* **Entries provided**:
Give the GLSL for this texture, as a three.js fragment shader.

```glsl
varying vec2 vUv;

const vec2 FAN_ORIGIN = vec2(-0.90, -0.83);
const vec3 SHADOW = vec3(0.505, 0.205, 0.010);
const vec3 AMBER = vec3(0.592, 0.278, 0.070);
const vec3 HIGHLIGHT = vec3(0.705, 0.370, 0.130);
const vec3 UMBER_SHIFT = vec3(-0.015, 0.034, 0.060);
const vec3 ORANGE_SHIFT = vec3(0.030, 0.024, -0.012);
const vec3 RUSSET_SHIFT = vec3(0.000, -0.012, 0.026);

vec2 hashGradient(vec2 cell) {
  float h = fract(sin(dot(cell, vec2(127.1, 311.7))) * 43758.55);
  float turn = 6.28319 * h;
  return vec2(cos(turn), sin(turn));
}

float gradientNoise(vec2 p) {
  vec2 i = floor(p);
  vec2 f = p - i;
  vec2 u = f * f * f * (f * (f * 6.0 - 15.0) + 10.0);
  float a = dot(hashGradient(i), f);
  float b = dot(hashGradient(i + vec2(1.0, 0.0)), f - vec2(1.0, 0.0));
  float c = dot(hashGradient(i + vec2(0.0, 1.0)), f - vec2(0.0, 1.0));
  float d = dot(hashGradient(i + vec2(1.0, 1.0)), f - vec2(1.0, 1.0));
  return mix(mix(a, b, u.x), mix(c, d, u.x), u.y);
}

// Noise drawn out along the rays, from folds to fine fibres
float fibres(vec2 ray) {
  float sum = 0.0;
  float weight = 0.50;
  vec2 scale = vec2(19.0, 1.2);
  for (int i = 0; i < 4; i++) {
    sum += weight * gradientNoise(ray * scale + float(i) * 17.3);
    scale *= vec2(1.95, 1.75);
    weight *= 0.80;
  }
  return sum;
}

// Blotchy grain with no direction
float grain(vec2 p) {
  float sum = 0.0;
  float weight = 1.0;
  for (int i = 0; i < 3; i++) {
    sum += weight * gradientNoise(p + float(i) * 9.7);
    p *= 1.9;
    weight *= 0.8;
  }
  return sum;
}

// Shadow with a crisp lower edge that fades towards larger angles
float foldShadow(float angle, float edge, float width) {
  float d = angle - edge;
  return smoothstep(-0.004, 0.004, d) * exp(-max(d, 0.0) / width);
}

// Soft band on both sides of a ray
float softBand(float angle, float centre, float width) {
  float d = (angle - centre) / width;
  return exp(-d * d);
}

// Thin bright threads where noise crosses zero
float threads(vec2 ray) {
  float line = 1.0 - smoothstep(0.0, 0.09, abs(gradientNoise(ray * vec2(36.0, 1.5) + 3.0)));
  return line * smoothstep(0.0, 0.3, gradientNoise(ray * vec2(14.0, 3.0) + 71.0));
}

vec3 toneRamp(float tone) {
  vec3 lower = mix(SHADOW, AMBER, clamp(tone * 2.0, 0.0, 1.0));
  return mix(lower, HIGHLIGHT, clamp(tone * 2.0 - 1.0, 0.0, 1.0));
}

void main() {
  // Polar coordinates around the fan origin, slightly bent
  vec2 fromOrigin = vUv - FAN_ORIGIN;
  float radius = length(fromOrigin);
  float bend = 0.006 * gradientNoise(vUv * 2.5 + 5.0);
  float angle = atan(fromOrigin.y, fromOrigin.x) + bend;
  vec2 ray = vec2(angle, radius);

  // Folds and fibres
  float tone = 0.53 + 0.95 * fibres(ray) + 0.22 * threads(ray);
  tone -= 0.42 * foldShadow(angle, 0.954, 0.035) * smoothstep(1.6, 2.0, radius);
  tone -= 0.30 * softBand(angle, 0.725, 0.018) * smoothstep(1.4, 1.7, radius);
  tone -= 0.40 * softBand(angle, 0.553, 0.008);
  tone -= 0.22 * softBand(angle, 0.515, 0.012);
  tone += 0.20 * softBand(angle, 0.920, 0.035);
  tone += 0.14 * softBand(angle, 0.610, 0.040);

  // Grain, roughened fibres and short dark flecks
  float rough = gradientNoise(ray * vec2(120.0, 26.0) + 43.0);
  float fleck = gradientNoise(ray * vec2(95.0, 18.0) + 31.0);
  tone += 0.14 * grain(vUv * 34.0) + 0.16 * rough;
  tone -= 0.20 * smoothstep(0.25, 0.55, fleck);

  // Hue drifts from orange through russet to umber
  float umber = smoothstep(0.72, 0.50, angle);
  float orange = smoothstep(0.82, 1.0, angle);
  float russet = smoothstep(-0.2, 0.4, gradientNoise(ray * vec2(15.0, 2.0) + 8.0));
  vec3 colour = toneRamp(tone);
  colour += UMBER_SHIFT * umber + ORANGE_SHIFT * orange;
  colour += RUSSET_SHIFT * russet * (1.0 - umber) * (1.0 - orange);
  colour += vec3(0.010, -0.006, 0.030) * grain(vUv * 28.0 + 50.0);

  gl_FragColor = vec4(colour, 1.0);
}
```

* **Assignment**: Word for word, return all of the records.

* **Answer for this exercise**:
Give the GLSL for this texture, as a three.js fragment shader.

```glsl
varying vec2 vUv;

const vec2 FAN_ORIGIN = vec2(-0.90, -0.83);
const vec3 SHADOW = vec3(0.505, 0.205, 0.010);
const vec3 AMBER = vec3(0.592, 0.278, 0.070);
const vec3 HIGHLIGHT = vec3(0.705, 0.370, 0.130);
const vec3 UMBER_SHIFT = vec3(-0.015, 0.034, 0.060);
const vec3 ORANGE_SHIFT = vec3(0.030, 0.024, -0.012);
const vec3 RUSSET_SHIFT = vec3(0.000, -0.012, 0.026);

vec2 hashGradient(vec2 cell) {
  float h = fract(sin(dot(cell, vec2(127.1, 311.7))) * 43758.55);
  float turn = 6.28319 * h;
  return vec2(cos(turn), sin(turn));
}

float gradientNoise(vec2 p) {
  vec2 i = floor(p);
  vec2 f = p - i;
  vec2 u = f * f * f * (f * (f * 6.0 - 15.0) + 10.0);
  float a = dot(hashGradient(i), f);
  float b = dot(hashGradient(i + vec2(1.0, 0.0)), f - vec2(1.0, 0.0));
  float c = dot(hashGradient(i + vec2(0.0, 1.0)), f - vec2(0.0, 1.0));
  float d = dot(hashGradient(i + vec2(1.0, 1.0)), f - vec2(1.0, 1.0));
  return mix(mix(a, b, u.x), mix(c, d, u.x), u.y);
}

// Noise drawn out along the rays, from folds to fine fibres
float fibres(vec2 ray) {
  float sum = 0.0;
  float weight = 0.50;
  vec2 scale = vec2(19.0, 1.2);
  for (int i = 0; i < 4; i++) {
    sum += weight * gradientNoise(ray * scale + float(i) * 17.3);
    scale *= vec2(1.95, 1.75);
    weight *= 0.80;
  }
  return sum;
}

// Blotchy grain with no direction
float grain(vec2 p) {
  float sum = 0.0;
  float weight = 1.0;
  for (int i = 0; i < 3; i++) {
    sum += weight * gradientNoise(p + float(i) * 9.7);
    p *= 1.9;
    weight *= 0.8;
  }
  return sum;
}

// Shadow with a crisp lower edge that fades towards larger angles
float foldShadow(float angle, float edge, float width) {
  float d = angle - edge;
  return smoothstep(-0.004, 0.004, d) * exp(-max(d, 0.0) / width);
}

// Soft band on both sides of a ray
float softBand(float angle, float centre, float width) {
  float d = (angle - centre) / width;
  return exp(-d * d);
}

// Thin bright threads where noise crosses zero
float threads(vec2 ray) {
  float line = 1.0 - smoothstep(0.0, 0.09, abs(gradientNoise(ray * vec2(36.0, 1.5) + 3.0)));
  return line * smoothstep(0.0, 0.3, gradientNoise(ray * vec2(14.0, 3.0) + 71.0));
}

vec3 toneRamp(float tone) {
  vec3 lower = mix(SHADOW, AMBER, clamp(tone * 2.0, 0.0, 1.0));
  return mix(lower, HIGHLIGHT, clamp(tone * 2.0 - 1.0, 0.0, 1.0));
}

void main() {
  // Polar coordinates around the fan origin, slightly bent
  vec2 fromOrigin = vUv - FAN_ORIGIN;
  float radius = length(fromOrigin);
  float bend = 0.006 * gradientNoise(vUv * 2.5 + 5.0);
  float angle = atan(fromOrigin.y, fromOrigin.x) + bend;
  vec2 ray = vec2(angle, radius);

  // Folds and fibres
  float tone = 0.53 + 0.95 * fibres(ray) + 0.22 * threads(ray);
  tone -= 0.42 * foldShadow(angle, 0.954, 0.035) * smoothstep(1.6, 2.0, radius);
  tone -= 0.30 * softBand(angle, 0.725, 0.018) * smoothstep(1.4, 1.7, radius);
  tone -= 0.40 * softBand(angle, 0.553, 0.008);
  tone -= 0.22 * softBand(angle, 0.515, 0.012);
  tone += 0.20 * softBand(angle, 0.920, 0.035);
  tone += 0.14 * softBand(angle, 0.610, 0.040);

  // Grain, roughened fibres and short dark flecks
  float rough = gradientNoise(ray * vec2(120.0, 26.0) + 43.0);
  float fleck = gradientNoise(ray * vec2(95.0, 18.0) + 31.0);
  tone += 0.14 * grain(vUv * 34.0) + 0.16 * rough;
  tone -= 0.20 * smoothstep(0.25, 0.55, fleck);

  // Hue drifts from orange through russet to umber
  float umber = smoothstep(0.72, 0.50, angle);
  float orange = smoothstep(0.82, 1.0, angle);
  float russet = smoothstep(-0.2, 0.4, gradientNoise(ray * vec2(15.0, 2.0) + 8.0));
  vec3 colour = toneRamp(tone);
  colour += UMBER_SHIFT * umber + ORANGE_SHIFT * orange;
  colour += RUSSET_SHIFT * russet * (1.0 - umber) * (1.0 - orange);
  colour += vec3(0.010, -0.006, 0.030) * grain(vUv * 28.0 + 50.0);

  gl_FragColor = vec4(colour, 1.0);
}
```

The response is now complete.